Leaving out the pictures, output each record exactly as it stands.

Segment Open

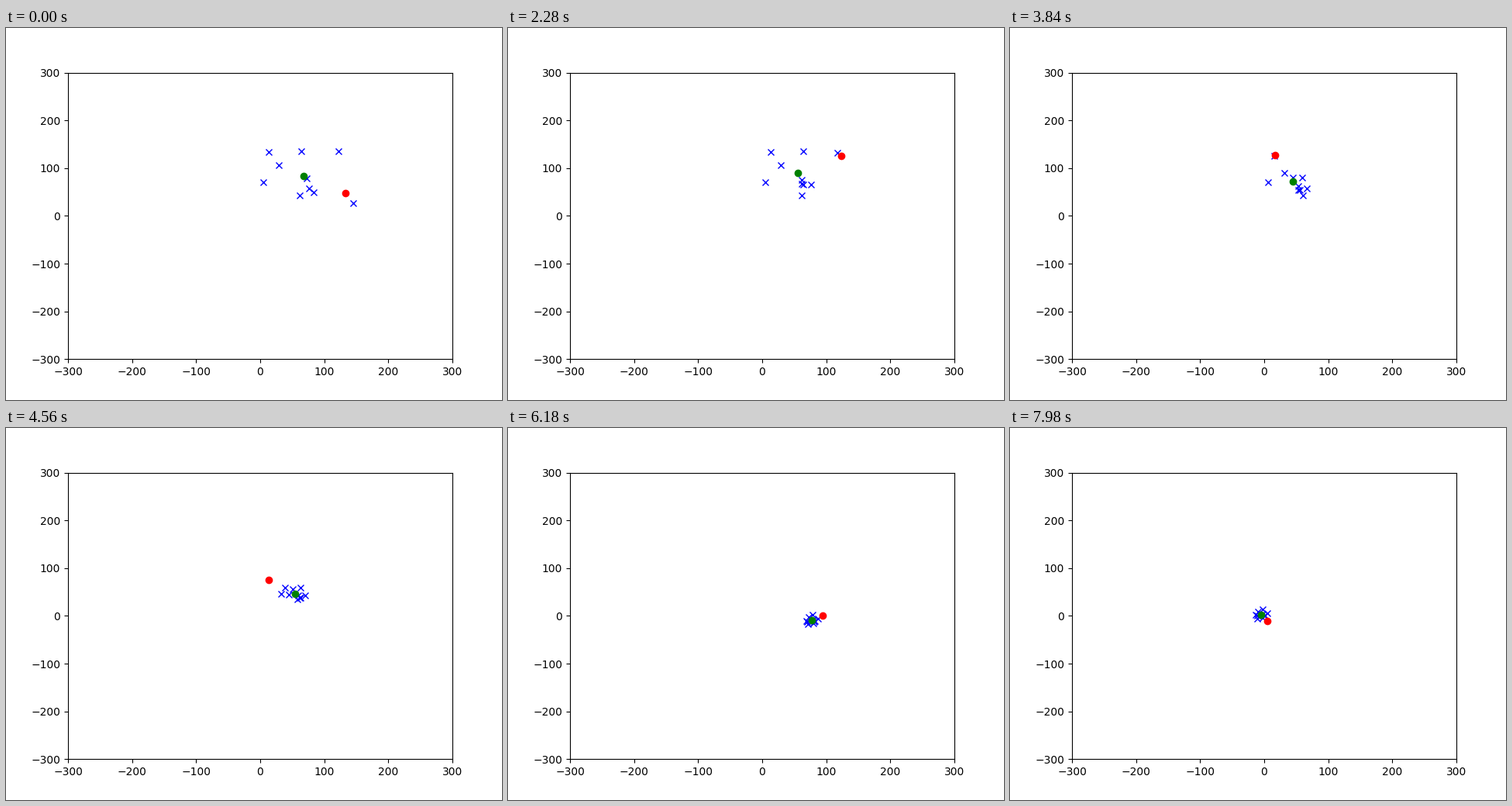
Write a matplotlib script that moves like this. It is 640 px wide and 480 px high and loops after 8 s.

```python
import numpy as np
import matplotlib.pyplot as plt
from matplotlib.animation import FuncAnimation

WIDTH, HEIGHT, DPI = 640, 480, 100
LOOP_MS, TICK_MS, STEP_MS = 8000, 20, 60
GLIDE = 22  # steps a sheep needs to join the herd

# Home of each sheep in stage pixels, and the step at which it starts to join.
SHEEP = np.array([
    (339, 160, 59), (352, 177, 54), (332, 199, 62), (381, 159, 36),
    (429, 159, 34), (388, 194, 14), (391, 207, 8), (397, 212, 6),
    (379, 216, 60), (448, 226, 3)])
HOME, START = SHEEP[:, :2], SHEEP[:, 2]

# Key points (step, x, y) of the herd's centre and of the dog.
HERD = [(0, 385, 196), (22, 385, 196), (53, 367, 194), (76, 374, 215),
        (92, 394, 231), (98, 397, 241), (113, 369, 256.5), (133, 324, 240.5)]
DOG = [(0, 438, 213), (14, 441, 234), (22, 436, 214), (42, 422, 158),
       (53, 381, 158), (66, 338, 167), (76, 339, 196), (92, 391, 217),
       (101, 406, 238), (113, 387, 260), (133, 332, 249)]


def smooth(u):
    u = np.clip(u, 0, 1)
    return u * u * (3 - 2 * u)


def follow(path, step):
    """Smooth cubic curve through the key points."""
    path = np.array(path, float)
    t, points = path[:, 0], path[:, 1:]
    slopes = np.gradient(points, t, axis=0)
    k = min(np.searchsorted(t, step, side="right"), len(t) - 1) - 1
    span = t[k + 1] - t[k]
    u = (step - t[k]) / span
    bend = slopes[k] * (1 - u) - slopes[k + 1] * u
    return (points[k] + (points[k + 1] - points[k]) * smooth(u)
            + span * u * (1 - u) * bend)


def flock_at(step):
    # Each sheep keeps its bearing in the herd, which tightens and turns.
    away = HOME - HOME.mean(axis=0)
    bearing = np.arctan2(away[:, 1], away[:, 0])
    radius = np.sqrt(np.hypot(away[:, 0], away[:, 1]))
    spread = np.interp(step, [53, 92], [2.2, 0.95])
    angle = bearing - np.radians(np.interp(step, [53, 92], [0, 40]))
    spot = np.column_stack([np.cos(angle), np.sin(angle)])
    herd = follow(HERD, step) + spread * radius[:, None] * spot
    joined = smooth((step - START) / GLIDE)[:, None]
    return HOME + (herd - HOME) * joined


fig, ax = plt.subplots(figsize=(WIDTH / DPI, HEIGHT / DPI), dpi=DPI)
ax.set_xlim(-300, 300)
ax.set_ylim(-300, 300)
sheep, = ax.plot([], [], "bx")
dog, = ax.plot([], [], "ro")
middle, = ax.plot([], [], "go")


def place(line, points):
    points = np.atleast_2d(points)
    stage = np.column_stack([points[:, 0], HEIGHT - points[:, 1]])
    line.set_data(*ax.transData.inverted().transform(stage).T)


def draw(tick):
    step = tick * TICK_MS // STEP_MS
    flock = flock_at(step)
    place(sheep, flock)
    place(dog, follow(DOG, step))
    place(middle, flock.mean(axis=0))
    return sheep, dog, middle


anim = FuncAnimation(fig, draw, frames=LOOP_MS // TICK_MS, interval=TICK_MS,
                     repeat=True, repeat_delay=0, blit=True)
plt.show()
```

Segment Closed

▸ **Solution to the problem**
Write a matplotlib script that moves like this. It is 640 px wide and 480 px high and loops after 8 s.

```python
import numpy as np
import matplotlib.pyplot as plt
from matplotlib.animation import FuncAnimation

WIDTH, HEIGHT, DPI = 640, 480, 100
LOOP_MS, TICK_MS, STEP_MS = 8000, 20, 60
GLIDE = 22  # steps a sheep needs to join the herd

# Home of each sheep in stage pixels, and the step at which it starts to join.
SHEEP = np.array([
    (339, 160, 59), (352, 177, 54), (332, 199, 62), (381, 159, 36),
    (429, 159, 34), (388, 194, 14), (391, 207, 8), (397, 212, 6),
    (379, 216, 60), (448, 226, 3)])
HOME, START = SHEEP[:, :2], SHEEP[:, 2]

# Key points (step, x, y) of the herd's centre and of the dog.
HERD = [(0, 385, 196), (22, 385, 196), (53, 367, 194), (76, 374, 215),
        (92, 394, 231), (98, 397, 241), (113, 369, 256.5), (133, 324, 240.5)]
DOG = [(0, 438, 213), (14, 441, 234), (22, 436, 214), (42, 422, 158),
       (53, 381, 158), (66, 338, 167), (76, 339, 196), (92, 391, 217),
       (101, 406, 238), (113, 387, 260), (133, 332, 249)]


def smooth(u):
    u = np.clip(u, 0, 1)
    return u * u * (3 - 2 * u)


def follow(path, step):
    """Smooth cubic curve through the key points."""
    path = np.array(path, float)
    t, points = path[:, 0], path[:, 1:]
    slopes = np.gradient(points, t, axis=0)
    k = min(np.searchsorted(t, step, side="right"), len(t) - 1) - 1
    span = t[k + 1] - t[k]
    u = (step - t[k]) / span
    bend = slopes[k] * (1 - u) - slopes[k + 1] * u
    return (points[k] + (points[k + 1] - points[k]) * smooth(u)
            + span * u * (1 - u) * bend)


def flock_at(step):
    # Each sheep keeps its bearing in the herd, which tightens and turns.
    away = HOME - HOME.mean(axis=0)
    bearing = np.arctan2(away[:, 1], away[:, 0])
    radius = np.sqrt(np.hypot(away[:, 0], away[:, 1]))
    spread = np.interp(step, [53, 92], [2.2, 0.95])
    angle = bearing - np.radians(np.interp(step, [53, 92], [0, 40]))
    spot = np.column_stack([np.cos(angle), np.sin(angle)])
    herd = follow(HERD, step) + spread * radius[:, None] * spot
    joined = smooth((step - START) / GLIDE)[:, None]
    return HOME + (herd - HOME) * joined


fig, ax = plt.subplots(figsize=(WIDTH / DPI, HEIGHT / DPI), dpi=DPI)
ax.set_xlim(-300, 300)
ax.set_ylim(-300, 300)
sheep, = ax.plot([], [], "bx")
dog, = ax.plot([], [], "ro")
middle, = ax.plot([], [], "go")


def place(line, points):
    points = np.atleast_2d(points)
    stage = np.column_stack([points[:, 0], HEIGHT - points[:, 1]])
    line.set_data(*ax.transData.inverted().transform(stage).T)


def draw(tick):
    step = tick * TICK_MS // STEP_MS
    flock = flock_at(step)
    place(sheep, flock)
    place(dog, follow(DOG, step))
    place(middle, flock.mean(axis=0))
    return sheep, dog, middle


anim = FuncAnimation(fig, draw, frames=LOOP_MS // TICK_MS, interval=TICK_MS,
                     repeat=True, repeat_delay=0, blit=True)
plt.show()
```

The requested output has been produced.